In the Bible, the book of Matthew says: Jesus took bread, gave thanks and broke it, and gave it to his disciples, saying, "Take and eat; this is my body." Then he took the cup, gave thanks and offered it to them, saying, "Drink from it, all of you. This is my blood of the covenant, which is poured out for many for the forgiveness of sins.” (Matthew 26:26-28)
What: Communion is a celebration of the Last Supper that Jesus shared with His disciples before His crucifixion. The bread and wine they shared remain food to strengthen believers until He comes again. Just as Jesus said, “This is my body… This is my blood” we believe that Christ is really present in this meal.
Why: Communion is a means of grace. That is, Jesus offers what we need most—forgiveness. He does so by giving us His own body and blood, “hidden beneath” the bread and wine, for the forgiveness of sins. Communion doesn’t focus solely on the vertical relationship—“Jesus and me.” It also highlights horizontal relationships. In particular, when we commune together, we do so as an expression of our common unity of faith and shared love as sisters and brothers in Christ.
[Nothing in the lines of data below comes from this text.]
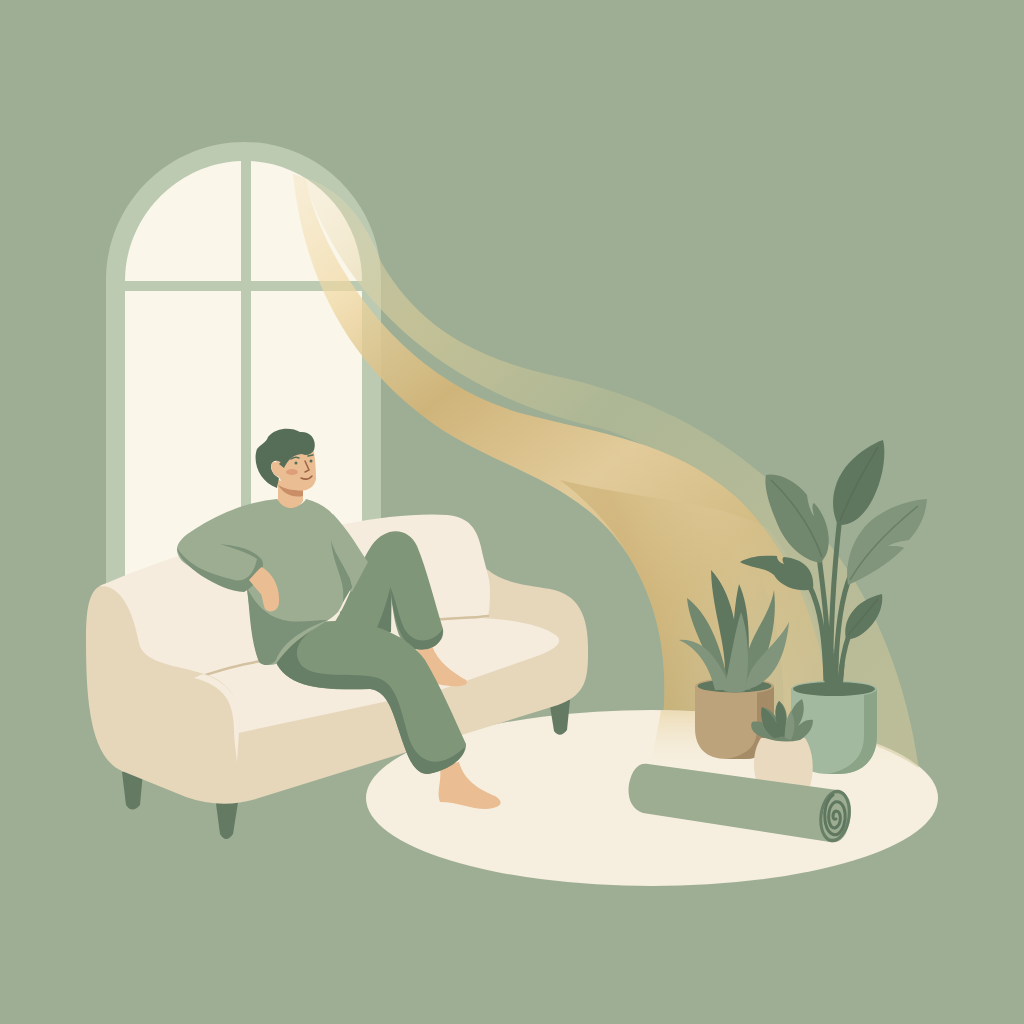
<!DOCTYPE html>
<html lang="en">
<head>
<meta charset="utf-8">
<title>Quiet afternoon at home</title>
<style>
:root {
  --wall: #9eae94;
  --frame: #bccab2;
  --pane: #faf6ea;
  --cream: #f6efdf;
  --cushion: #f5ecdd;
  --sofa: #e6d7bb;
  --seam: #d3c1a0;
  --leg: #647a63;
  --shirt: #9cad92;
  --shirt-shade: #7b9178;
  --trousers: #809679;
  --trousers-shade: #687f67;
  --skin: #eabd93;
  --skin-shade: #c98e66;
  --hair: #566e58;
  --leaf-dark: #5f765f;
  --leaf: #71876e;
  --leaf-light: #80957b;
  --mint: #a3b99f;
  --mint-shade: #8ba487;
  --clay: #bda37b;
  --clay-shade: #a58c67;
}
html, body { margin: 0; padding: 0; }
body { width: 1024px; height: 1024px; overflow: hidden; background: var(--wall); }
svg { display: block; width: 1024px; height: 1024px; }
.wall { fill: var(--wall); }
.frame { fill: var(--frame); }
.pane { fill: var(--pane); }
.rug { fill: var(--cream); }
.sofa { fill: var(--sofa); }
.cushion { fill: var(--cushion); }
.leg { fill: var(--leg); }
.seam { fill: none; stroke: var(--seam); stroke-width: 2.5; stroke-linecap: round; }
.shirt { fill: var(--shirt); }
.shirt-shade { fill: var(--shirt-shade); }
.trousers { fill: var(--trousers); }
.trousers-shade { fill: var(--trousers-shade); }
.skin { fill: var(--skin); }
.skin-shade { fill: var(--skin-shade); }
.hair { fill: var(--hair); }
.face-line { fill: none; stroke: #9c6547; stroke-width: 1.5; stroke-linecap: round; }
.brow { fill: none; stroke: var(--hair); stroke-width: 1.5; stroke-linecap: round; }
.leaf-dark { fill: var(--leaf-dark); }
.leaf { fill: var(--leaf); }
.leaf-light { fill: var(--leaf-light); }
.stem { fill: none; stroke: var(--leaf-dark); stroke-width: 5; stroke-linecap: round; }
.vein { fill: none; stroke: #55694f; stroke-width: 1.5; opacity: .5; }
.mint { fill: var(--mint); }
.mint-shade { fill: var(--mint-shade); }
.clay { fill: var(--clay); }
.clay-shade { fill: var(--clay-shade); }
.spiral { fill: none; stroke: var(--leaf-dark); stroke-width: 3; stroke-linecap: round; }
</style>
</head>
<body>
<svg viewBox="0 0 1024 1024" role="img" aria-label="A person rests on a sofa beside an arched window while warm light flows to a rug with plants and a rolled mat">
  <defs>
    <linearGradient id="outer-light" gradientUnits="userSpaceOnUse" x1="320" y1="190" x2="870" y2="760">
      <stop offset="0" stop-color="#f0dfb5" stop-opacity=".25"/>
      <stop offset=".2" stop-color="#d8cb98" stop-opacity=".65"/>
      <stop offset=".45" stop-color="#b2ba95" stop-opacity=".75"/>
      <stop offset=".7" stop-color="#bdbe98" stop-opacity=".75"/>
      <stop offset="1" stop-color="#cfc69b" stop-opacity=".6"/>
    </linearGradient>
    <linearGradient id="inner-light" gradientUnits="userSpaceOnUse" x1="305" y1="180" x2="740" y2="740">
      <stop offset="0" stop-color="#f5e4bf" stop-opacity=".5"/>
      <stop offset=".16" stop-color="#f0d7a0" stop-opacity=".7"/>
      <stop offset=".36" stop-color="#cfb47a"/>
      <stop offset=".58" stop-color="#e2cb9a"/>
      <stop offset=".78" stop-color="#d3bb83"/>
      <stop offset="1" stop-color="#d5c08c" stop-opacity=".6"/>
    </linearGradient>
    <linearGradient id="inner-edge" gradientUnits="userSpaceOnUse" x1="640" y1="600" x2="850" y2="540">
      <stop offset="0" stop-color="#c9ad70" stop-opacity=".55"/>
      <stop offset=".5" stop-color="#e2cf9f" stop-opacity=".25"/>
      <stop offset="1" stop-color="#c4c19a" stop-opacity="0"/>
    </linearGradient>
    <linearGradient id="rug-glow" x1="0" y1="0" x2="0" y2="1">
      <stop offset="0" stop-color="#e9d5a8" stop-opacity=".9"/>
      <stop offset="1" stop-color="#f6efdf" stop-opacity="0"/>
    </linearGradient>
    <clipPath id="rug-area"><ellipse cx="652" cy="798" rx="286" ry="88"/></clipPath>
    <clipPath id="above-rug"><path d="M0 0H1024V770H922C860 728 758 710 652 710C560 710 480 724 424 750H0Z"/></clipPath>
  </defs>

  <rect class="wall" width="1024" height="1024"/>

  <g id="window">
    <path class="frame" d="M106 640V280C106 204 168 142 244 142S381 204 381 280V640Z"/>
    <path class="pane" d="M125 281C125 216 178 163 241 161V281Z"/>
    <path class="pane" d="M251 161C312 164 362 216 362 281H251Z"/>
    <rect class="pane" x="125" y="291" width="116" height="340"/>
    <rect class="pane" x="251" y="291" width="111" height="340"/>
  </g>

  <ellipse class="rug" cx="652" cy="798" rx="286" ry="88"/>

  <g id="light-ribbon">
    <g clip-path="url(#above-rug)">
      <path fill="url(#outer-light)" d="M303 177C340 188 366 220 381 262C420 330 480 360 560 377C690 406 770 470 830 545C880 610 908 690 919 770H780C800 600 740 470 600 428C470 400 350 320 303 177Z"/>
      <path fill="url(#inner-light)" d="M293 174L305 178C320 250 390 375 520 413C600 434 670 440 735 496C800 556 830 650 838 770H655C672 690 668 620 628 555C580 480 500 470 435 425C350 365 304 280 293 174Z"/>
      <path fill="url(#inner-edge)" d="M560 480C640 500 720 500 770 530C815 590 832 660 838 770H655C672 690 668 620 628 555C610 524 586 500 560 480Z"/>
    </g>
    <path clip-path="url(#rug-area)" fill="url(#rug-glow)" d="M662 705H880L920 770H650Z"/>
  </g>

  <g id="sofa">
    <g class="leg">
      <path d="M122 772H143L140 805Q132 814 126 805Z"/>
      <path d="M215 796H239L233 834Q226 844 220 834Z"/>
      <path d="M549 700H570L567 730Q560 739 554 731Z"/>
    </g>
    <path class="sofa" d="M86 640C86 603 90 586 108 583L210 560L470 560L488 570C505 584 528 585 550 589C580 595 589 617 588 655C588 684 582 696 558 705L262 797C236 806 212 806 186 797L122 771C90 757 86 700 86 640Z"/>
    <path class="cushion" d="M100 586C130 573 156 563 182 555L345 524C380 517 420 513 447 515C470 517 477 530 481 547C485 567 490 577 490 590C490 606 489 615 487 618L390 640L200 678C170 670 145 662 140 647C134 620 127 588 100 586Z"/>
    <path class="cushion" d="M198 678L300 652L450 619C490 615 540 622 557 636C564 643 553 650 540 655L440 690L238 733C236 704 226 687 198 678Z"/>
    <path class="seam" d="M196 678C220 670 240 664 262 661M420 622C445 617 466 619 488 616"/>
    <path class="sofa" d="M104 586C128 590 131 622 139 645C147 664 174 665 205 674C232 683 241 703 239 730L237 762L180 780L110 752L96 610Z"/>
    <path class="cushion" d="M203 674C232 683 243 704 239 732L237 762C235 745 234 738 234 728C233 701 224 686 194 678Z"/>
  </g>

  <g id="person">
    <g id="far-foot">
      <path class="skin" d="M416 648L432 646C438 662 452 672 466 680C470 685 462 687 450 686C440 685 432 684 432 678Z"/>
    </g>
    <path class="skin" d="M440 766L459 762C464 780 478 789 495 796C506 803 500 808 486 809C470 809 458 802 440 802C436 792 442 782 440 766Z"/>

    <g id="trouser-legs">
      <path class="trousers-shade" d="M340 612L392 575L391 632L345 650Z"/>
      <path class="trousers" d="M328 632C352 600 355 570 372 545C386 526 408 527 417 546C427 570 434 600 443 629C445 643 432 650 415 649C399 646 395 630 390 588C385 610 378 625 372 640Z"/>
      <path class="trousers-shade" d="M390 586C394 617 398 640 415 649C430 652 443 645 443 629C430 646 412 643 404 628C398 615 396 600 390 586Z"/>
      <path class="trousers" d="M275 660C280 636 300 621 335 621C374 621 408 636 425 660C441 687 454 718 466 744C467 757 450 770 428 774C413 774 407 755 399 731C391 705 385 691 370 689C330 690 288 691 275 660Z"/>
      <path class="trousers-shade" d="M275 660C279 638 300 624 326 621C302 634 289 650 302 666C318 680 352 671 378 678C396 684 400 706 408 735C416 763 438 772 465 747C464 760 446 771 428 774C413 774 407 755 399 731C391 705 385 691 370 689C330 690 286 690 275 660Z"/>
    </g>

    <path class="shirt" d="M333 514C350 532 358 548 368 562L352 592L326 570Z"/>
    <path class="shirt-shade" d="M331 540C338 558 349 568 352 588L345 594C337 576 331 562 331 540Z"/>
    <path class="shirt" d="M277 499C288 509 301 508 306 499C329 505 341 519 346 544C350 568 352 590 338 612C325 626 298 632 276 664C261 668 256 660 254 640L247 590C225 594 194 570 182 561C172 549 177 540 195 529C220 513 247 502 277 499Z"/>
    <path class="shirt-shade" d="M247 588C250 612 250 639 259 662C265 668 273 664 276 660C284 640 306 628 328 620C302 620 270 632 247 588Z"/>
    <path class="shirt-shade" d="M177 548C179 564 218 591 244 592C257 585 266 569 262 560C254 550 240 546 220 544C235 549 247 552 257 559C254 575 244 583 234 580C212 574 190 568 177 548Z"/>
    <path class="shirt-shade" d="M331 540C335 557 349 570 352 587L343 602C346 580 333 566 331 540Z"/>
    <path class="skin" d="M249 580C255 574 259 568 262 567C273 574 280 587 279 602C279 611 270 614 265 609C262 601 263 595 259 592Z"/>

    <g id="head">
      <path class="skin" d="M278 480L303 486V501C297 511 283 510 278 500Z"/>
      <path class="skin-shade" d="M278 485C287 490 296 491 303 490V496C292 498 284 494 278 485Z"/>
      <path class="skin" d="M276 462C282 450 300 439 312 444C315 452 316 470 316 479C314 489 305 492 296 490C284 488 276 478 276 462Z"/>
      <path class="hair" d="M277 488C260 482 252 463 257 449C262 443 266 443 268 437C276 427 292 427 300 432C311 431 317 440 314 450C311 455 306 456 302 454C292 455 287 460 284 466C280 459 272 459 271 466C271 473 276 476 279 478Z"/>
      <path class="skin" d="M281 468C275 458 269 462 272 470C274 477 280 478 282 475Z"/>
      <path class="hair" d="M279 464C286 456 293 451 301 441L302 453C291 455 287 462 284 468Z"/>
      <ellipse cx="292" cy="472" rx="6" ry="3" fill="#d88e6c" opacity=".65"/>
      <circle class="hair" cx="296" cy="463" r="1.5"/>
      <circle class="hair" cx="311" cy="461" r="1.5"/>
      <path class="brow" d="M291 459Q295 456 299 458M308 456L313 455"/>
      <path class="face-line" d="M305 461L309 470L305 472M301 478Q308 481 312 476"/>
    </g>
  </g>

  <g id="tall-plant">
    <path class="stem" d="M831 684C830 625 834 570 840 516M829 684C828 620 823 590 819 556M826 684C825 640 821 608 809 585M835 684C837 625 842 595 851 574M840 684C842 660 844 649 849 635"/>
    <path class="leaf-dark" d="M838 525C829 506 832 482 849 463C860 451 874 443 883 440C887 456 882 484 870 504C860 520 849 526 838 525Z"/>
    <path class="leaf" d="M821 563C801 560 784 543 775 518C767 499 764 484 766 475C779 472 797 482 807 495C808 504 811 513 814 516C812 508 812 504 814 503C826 515 833 539 826 555Z"/>
    <path class="leaf-light" d="M848 585C844 562 854 534 873 519C890 506 911 500 927 499C926 515 919 529 909 540C901 541 893 543 888 546C895 546 901 546 904 548C890 563 866 577 848 585Z"/>
    <path class="leaf-dark" d="M813 589C794 594 778 583 774 575C764 567 750 568 740 562C750 556 765 555 777 556C777 560 780 563 784 564C782 560 782 558 784 557C805 559 815 571 813 589Z"/>
    <path class="leaf-dark" d="M846 639C842 620 855 600 882 594C884 609 875 625 862 634Q854 640 846 639Z"/>
    <path class="vein" d="M840 521Q852 490 878 447M822 557Q807 515 771 480M850 580Q870 545 918 506M848 635L878 599"/>
    <path class="mint" d="M791 689H877V735C877 760 862 774 838 774H828C803 774 791 759 791 735Z"/>
    <path class="mint-shade" d="M864 692L877 689V735C877 760 862 774 838 774H828C854 768 864 755 864 735Z"/>
    <ellipse class="mint" cx="834" cy="689" rx="43" ry="8.5"/>
    <ellipse class="leaf-dark" cx="834" cy="689" rx="41" ry="7"/>
    <path class="stem" d="M827 689V660M831 690V650M836 690V655M840 689L842 665"/>
  </g>

  <g id="spiky-plant">
    <path class="clay" d="M695 686H774V730C774 750 762 759 744 759H727C706 759 695 748 695 728Z"/>
    <path class="clay-shade" d="M757 690L774 686V730C774 750 762 759 744 759H727C750 754 757 744 757 728Z"/>
    <ellipse class="clay" cx="734.5" cy="686" rx="39.5" ry="8"/>
    <ellipse class="leaf-dark" cx="734.5" cy="686" rx="37" ry="6.5"/>
    <path class="leaf-dark" d="M724 690C730 650 712 615 711 570C728 588 738 620 738 660V690Z"/>
    <path class="leaf" d="M718 690C709 652 690 629 687 598C706 612 720 640 730 690Z"/>
    <path class="leaf-light" d="M715 690C710 668 698 648 679 640C703 638 720 660 731 690Z"/>
    <path class="leaf-dark" d="M733 690C732 645 733 610 739 584C749 605 752 645 745 690Z"/>
    <path class="leaf" d="M744 690C740 640 768 625 774 590C778 625 768 660 750 690Z"/>
    <path class="leaf-light" d="M745 690C748 660 774 650 789 622C786 655 774 684 745 690Z"/>
    <path class="leaf-light" d="M724 691C730 663 734 635 741 612C749 634 750 667 745 691Q735 694 724 691Z"/>
  </g>

  <g id="succulent">
    <path fill="#e8d9bf" d="M761 738H805C813 750 815 770 810 786Q784 794 757 783C752 768 753 750 761 738Z"/>
    <path class="leaf" d="M765 738C751 734 750 726 752 722C763 720 769 726 773 732C766 724 758 714 762 707C773 709 779 720 781 729C774 717 774 707 779 701C788 708 788 719 785 729C788 716 794 703 802 699C806 709 803 721 795 730C800 722 808 719 813 720C813 730 806 736 800 740Q783 744 765 738Z"/>
    <path class="leaf-dark" d="M774 738C762 730 760 717 762 707C772 712 779 726 781 737ZM781 736C774 720 774 709 779 701C787 709 788 722 784 737Z"/>
    <path class="leaf-light" d="M785 738C784 724 788 715 791 711C796 720 795 732 791 740Z"/>
  </g>

  <g id="rolled-mat">
    <path class="shirt" d="M648 764L837 790C850 793 853 805 850 820C847 837 840 844 830 842L643 813C631 809 627 797 629 784C632 769 639 762 648 764Z"/>
    <ellipse class="trousers-shade" cx="835" cy="816" rx="15.5" ry="26.5" transform="rotate(8 835 816)"/>
    <ellipse class="shirt" cx="835" cy="816" rx="12.5" ry="23" transform="rotate(8 835 816)"/>
    <path class="spiral" d="M836 819C832 821 832 812 836 811C842 811 842 825 835 828C827 829 826 807 835 802C847 799 849 826 838 834C824 840 819 805 833 795"/>
  </g>
</svg>
</body>
</html>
Who: This is the food of God for the people of God. If you are a baptized Christian, acknowledge your sin, continually seek to live a life of repentance - aided and empowered by the Holy Spirit - and belive that Jesus is truly present in the Lord’s Supper, you are invited to receive the gifts that Christ offers on the altar at Our Savior. Children under 12 years of age should not receive communion until they have taken Confirmation class.